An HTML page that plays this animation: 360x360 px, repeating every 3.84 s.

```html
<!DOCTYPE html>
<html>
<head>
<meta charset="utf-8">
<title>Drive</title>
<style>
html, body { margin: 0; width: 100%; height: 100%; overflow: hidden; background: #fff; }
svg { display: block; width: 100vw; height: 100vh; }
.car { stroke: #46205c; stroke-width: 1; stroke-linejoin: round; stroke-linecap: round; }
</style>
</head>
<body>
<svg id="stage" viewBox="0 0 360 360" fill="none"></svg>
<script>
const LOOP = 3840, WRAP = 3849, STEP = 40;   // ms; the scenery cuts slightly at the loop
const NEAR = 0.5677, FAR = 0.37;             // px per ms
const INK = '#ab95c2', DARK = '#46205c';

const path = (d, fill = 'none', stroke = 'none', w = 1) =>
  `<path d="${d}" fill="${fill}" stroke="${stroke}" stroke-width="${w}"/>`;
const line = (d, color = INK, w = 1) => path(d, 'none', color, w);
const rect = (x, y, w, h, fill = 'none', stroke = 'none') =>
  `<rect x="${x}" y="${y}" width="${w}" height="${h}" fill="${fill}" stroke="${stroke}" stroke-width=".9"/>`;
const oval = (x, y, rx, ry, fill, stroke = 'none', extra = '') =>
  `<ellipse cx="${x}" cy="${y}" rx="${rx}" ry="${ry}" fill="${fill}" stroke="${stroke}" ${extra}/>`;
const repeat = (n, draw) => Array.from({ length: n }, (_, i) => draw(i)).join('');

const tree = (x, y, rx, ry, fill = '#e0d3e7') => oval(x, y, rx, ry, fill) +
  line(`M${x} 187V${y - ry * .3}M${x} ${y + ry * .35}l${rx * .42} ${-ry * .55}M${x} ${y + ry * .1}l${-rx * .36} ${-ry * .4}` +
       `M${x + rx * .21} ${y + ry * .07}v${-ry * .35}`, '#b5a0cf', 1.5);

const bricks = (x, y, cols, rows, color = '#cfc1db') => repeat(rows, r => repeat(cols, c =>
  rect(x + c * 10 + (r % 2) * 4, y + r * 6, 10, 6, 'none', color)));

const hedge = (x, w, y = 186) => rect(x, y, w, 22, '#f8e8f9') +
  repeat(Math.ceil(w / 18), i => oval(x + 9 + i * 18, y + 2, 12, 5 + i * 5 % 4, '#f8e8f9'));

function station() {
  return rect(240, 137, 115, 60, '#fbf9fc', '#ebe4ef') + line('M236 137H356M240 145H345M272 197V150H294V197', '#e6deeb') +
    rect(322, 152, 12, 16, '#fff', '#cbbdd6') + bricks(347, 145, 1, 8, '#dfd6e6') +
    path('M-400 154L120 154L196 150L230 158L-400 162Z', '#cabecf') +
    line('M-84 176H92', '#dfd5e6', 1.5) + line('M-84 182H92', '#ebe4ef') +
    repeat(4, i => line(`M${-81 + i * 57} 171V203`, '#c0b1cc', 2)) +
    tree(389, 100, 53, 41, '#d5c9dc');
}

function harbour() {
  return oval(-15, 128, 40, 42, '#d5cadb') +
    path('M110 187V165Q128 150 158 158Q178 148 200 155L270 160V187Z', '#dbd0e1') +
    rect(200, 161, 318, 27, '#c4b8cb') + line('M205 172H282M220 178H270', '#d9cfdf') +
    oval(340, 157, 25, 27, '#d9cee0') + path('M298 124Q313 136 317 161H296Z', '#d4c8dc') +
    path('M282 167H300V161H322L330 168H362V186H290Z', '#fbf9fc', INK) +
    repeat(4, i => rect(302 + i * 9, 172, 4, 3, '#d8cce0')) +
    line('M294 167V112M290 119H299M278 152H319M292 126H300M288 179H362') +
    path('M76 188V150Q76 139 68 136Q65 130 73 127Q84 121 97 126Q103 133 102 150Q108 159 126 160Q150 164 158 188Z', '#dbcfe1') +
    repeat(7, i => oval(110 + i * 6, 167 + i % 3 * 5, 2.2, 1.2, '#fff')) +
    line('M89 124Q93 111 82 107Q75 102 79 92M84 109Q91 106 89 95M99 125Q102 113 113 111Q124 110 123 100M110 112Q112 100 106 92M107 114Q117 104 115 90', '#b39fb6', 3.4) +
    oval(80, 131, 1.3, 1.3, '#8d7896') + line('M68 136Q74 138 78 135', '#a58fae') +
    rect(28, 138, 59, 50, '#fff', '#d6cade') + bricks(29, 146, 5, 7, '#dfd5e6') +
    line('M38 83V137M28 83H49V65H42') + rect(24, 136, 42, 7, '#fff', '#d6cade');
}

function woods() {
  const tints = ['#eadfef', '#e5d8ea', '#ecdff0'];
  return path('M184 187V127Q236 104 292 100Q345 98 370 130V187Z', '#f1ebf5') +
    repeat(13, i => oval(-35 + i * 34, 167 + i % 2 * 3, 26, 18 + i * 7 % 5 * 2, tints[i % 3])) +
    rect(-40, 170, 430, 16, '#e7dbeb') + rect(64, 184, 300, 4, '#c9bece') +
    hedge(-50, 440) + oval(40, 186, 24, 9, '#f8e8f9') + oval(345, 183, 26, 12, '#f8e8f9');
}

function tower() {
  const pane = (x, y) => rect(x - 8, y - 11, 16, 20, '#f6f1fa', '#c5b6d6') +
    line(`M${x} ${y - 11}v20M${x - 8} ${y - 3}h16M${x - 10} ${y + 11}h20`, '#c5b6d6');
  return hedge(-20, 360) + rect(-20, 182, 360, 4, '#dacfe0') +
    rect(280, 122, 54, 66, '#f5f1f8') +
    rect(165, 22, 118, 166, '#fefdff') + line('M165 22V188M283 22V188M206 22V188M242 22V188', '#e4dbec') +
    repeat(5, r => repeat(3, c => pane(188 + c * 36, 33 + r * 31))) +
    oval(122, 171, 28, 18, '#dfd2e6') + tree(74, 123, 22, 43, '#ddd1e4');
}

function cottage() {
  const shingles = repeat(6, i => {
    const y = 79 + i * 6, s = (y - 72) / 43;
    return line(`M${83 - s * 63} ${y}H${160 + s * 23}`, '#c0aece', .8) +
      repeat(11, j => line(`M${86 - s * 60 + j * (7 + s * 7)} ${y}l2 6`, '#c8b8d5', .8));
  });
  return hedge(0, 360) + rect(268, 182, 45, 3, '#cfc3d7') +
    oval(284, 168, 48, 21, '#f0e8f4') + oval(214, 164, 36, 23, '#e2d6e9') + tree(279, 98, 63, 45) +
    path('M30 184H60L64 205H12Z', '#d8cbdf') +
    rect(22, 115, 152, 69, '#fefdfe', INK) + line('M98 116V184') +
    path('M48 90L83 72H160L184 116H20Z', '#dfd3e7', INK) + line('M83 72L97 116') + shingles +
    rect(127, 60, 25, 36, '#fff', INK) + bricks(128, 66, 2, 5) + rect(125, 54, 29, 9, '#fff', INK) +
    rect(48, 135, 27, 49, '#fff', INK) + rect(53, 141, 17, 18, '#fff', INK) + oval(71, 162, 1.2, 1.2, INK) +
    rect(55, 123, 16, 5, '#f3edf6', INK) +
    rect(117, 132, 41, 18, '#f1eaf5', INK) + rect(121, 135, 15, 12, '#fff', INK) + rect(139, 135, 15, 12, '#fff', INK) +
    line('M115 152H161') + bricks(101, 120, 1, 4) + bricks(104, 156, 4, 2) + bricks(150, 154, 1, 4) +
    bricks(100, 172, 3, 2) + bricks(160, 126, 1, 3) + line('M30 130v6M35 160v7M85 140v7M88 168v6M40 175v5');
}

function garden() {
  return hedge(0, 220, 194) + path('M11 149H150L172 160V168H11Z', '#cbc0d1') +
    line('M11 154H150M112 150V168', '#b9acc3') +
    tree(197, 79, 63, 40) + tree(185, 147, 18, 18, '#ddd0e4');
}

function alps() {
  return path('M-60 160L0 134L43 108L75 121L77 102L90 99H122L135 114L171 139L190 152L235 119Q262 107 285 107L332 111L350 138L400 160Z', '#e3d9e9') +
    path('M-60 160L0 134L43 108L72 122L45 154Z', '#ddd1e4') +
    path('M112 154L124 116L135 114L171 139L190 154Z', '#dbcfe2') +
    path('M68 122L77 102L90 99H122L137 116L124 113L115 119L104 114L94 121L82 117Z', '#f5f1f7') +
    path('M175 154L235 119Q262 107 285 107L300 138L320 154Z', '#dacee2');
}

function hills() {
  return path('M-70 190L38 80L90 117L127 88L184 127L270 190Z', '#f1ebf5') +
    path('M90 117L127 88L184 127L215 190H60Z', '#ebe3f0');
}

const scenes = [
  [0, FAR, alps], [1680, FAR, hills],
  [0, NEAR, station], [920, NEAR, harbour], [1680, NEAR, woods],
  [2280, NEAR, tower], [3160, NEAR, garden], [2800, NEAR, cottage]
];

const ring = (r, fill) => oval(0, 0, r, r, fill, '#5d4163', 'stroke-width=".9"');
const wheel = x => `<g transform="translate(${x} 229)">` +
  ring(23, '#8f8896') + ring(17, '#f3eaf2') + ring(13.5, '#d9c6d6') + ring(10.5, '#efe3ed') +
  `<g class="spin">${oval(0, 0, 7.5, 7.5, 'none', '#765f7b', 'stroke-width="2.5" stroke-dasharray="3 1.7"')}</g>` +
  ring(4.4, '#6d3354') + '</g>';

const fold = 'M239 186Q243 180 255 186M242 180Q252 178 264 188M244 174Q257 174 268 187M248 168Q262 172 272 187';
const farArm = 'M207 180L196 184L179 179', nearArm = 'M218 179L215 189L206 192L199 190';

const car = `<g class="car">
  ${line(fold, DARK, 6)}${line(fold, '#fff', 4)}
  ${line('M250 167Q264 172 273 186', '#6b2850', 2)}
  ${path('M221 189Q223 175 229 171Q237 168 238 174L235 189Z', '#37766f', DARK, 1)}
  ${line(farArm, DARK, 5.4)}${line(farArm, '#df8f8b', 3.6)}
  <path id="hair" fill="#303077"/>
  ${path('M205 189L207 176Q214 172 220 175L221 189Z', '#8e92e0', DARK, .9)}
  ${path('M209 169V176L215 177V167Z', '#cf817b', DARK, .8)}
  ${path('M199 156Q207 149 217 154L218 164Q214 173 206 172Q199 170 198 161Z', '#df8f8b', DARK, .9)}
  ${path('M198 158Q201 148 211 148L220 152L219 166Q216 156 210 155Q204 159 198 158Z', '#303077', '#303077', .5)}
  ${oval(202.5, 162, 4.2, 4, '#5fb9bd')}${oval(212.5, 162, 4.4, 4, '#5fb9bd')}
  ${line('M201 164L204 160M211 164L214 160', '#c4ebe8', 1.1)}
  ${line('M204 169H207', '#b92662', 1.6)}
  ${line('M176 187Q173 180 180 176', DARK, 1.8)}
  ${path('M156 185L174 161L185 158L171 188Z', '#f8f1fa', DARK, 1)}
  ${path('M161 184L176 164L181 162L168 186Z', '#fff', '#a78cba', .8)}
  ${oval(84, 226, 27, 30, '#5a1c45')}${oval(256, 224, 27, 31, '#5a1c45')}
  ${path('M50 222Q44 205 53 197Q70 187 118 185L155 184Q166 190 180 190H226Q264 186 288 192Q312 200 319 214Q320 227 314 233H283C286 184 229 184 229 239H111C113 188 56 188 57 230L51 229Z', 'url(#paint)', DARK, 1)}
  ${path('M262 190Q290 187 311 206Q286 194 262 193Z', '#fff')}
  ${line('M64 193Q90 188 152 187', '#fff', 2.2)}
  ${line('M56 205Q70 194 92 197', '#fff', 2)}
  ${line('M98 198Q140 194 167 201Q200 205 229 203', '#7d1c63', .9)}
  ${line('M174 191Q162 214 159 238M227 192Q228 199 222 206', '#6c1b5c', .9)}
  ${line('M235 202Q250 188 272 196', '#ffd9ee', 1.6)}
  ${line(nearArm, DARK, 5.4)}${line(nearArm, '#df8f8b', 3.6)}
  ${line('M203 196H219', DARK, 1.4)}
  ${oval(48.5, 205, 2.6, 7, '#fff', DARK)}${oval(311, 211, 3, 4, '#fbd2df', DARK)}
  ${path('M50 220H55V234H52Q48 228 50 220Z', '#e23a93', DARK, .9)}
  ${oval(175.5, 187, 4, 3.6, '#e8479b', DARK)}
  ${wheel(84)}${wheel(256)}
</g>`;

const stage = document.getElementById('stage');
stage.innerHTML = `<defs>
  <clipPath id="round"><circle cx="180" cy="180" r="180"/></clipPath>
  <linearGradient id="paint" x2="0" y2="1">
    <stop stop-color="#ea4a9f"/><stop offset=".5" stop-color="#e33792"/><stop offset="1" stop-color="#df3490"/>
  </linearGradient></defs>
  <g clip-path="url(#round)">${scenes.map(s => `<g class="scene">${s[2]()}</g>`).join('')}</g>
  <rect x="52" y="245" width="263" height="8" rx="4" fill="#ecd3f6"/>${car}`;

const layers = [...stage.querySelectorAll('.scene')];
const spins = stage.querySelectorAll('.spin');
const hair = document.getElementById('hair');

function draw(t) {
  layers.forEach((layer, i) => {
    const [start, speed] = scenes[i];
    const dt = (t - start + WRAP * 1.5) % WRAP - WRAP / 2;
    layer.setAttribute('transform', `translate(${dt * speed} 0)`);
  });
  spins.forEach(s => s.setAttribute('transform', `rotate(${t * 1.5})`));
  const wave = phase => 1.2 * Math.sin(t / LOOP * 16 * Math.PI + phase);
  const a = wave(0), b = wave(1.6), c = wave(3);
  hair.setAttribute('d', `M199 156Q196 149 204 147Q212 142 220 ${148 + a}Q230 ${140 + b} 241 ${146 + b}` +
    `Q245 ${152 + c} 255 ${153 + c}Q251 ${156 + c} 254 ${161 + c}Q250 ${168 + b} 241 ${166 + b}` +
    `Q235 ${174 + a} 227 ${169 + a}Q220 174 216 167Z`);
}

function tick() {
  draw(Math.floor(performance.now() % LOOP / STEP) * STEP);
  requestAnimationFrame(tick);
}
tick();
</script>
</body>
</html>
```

__What you are asked to do__
Copy every line from the records that holds the string "fill".

__Solution to this exercise__
<svg id="stage" viewBox="0 0 360 360" fill="none"></svg>
const path = (d, fill = 'none', stroke = 'none', w = 1) =>
  `<path d="${d}" fill="${fill}" stroke="${stroke}" stroke-width="${w}"/>`;
const rect = (x, y, w, h, fill = 'none', stroke = 'none') =>
  `<rect x="${x}" y="${y}" width="${w}" height="${h}" fill="${fill}" stroke="${stroke}" stroke-width=".9"/>`;
const oval = (x, y, rx, ry, fill, stroke = 'none', extra = '') =>
  `<ellipse cx="${x}" cy="${y}" rx="${rx}" ry="${ry}" fill="${fill}" stroke="${stroke}" ${extra}/>`;
const tree = (x, y, rx, ry, fill = '#e0d3e7') => oval(x, y, rx, ry, fill) +
const ring = (r, fill) => oval(0, 0, r, r, fill, '#5d4163', 'stroke-width=".9"');
  <path id="hair" fill="#303077"/>
  <rect x="52" y="245" width="263" height="8" rx="4" fill="#ecd3f6"/>${car}`;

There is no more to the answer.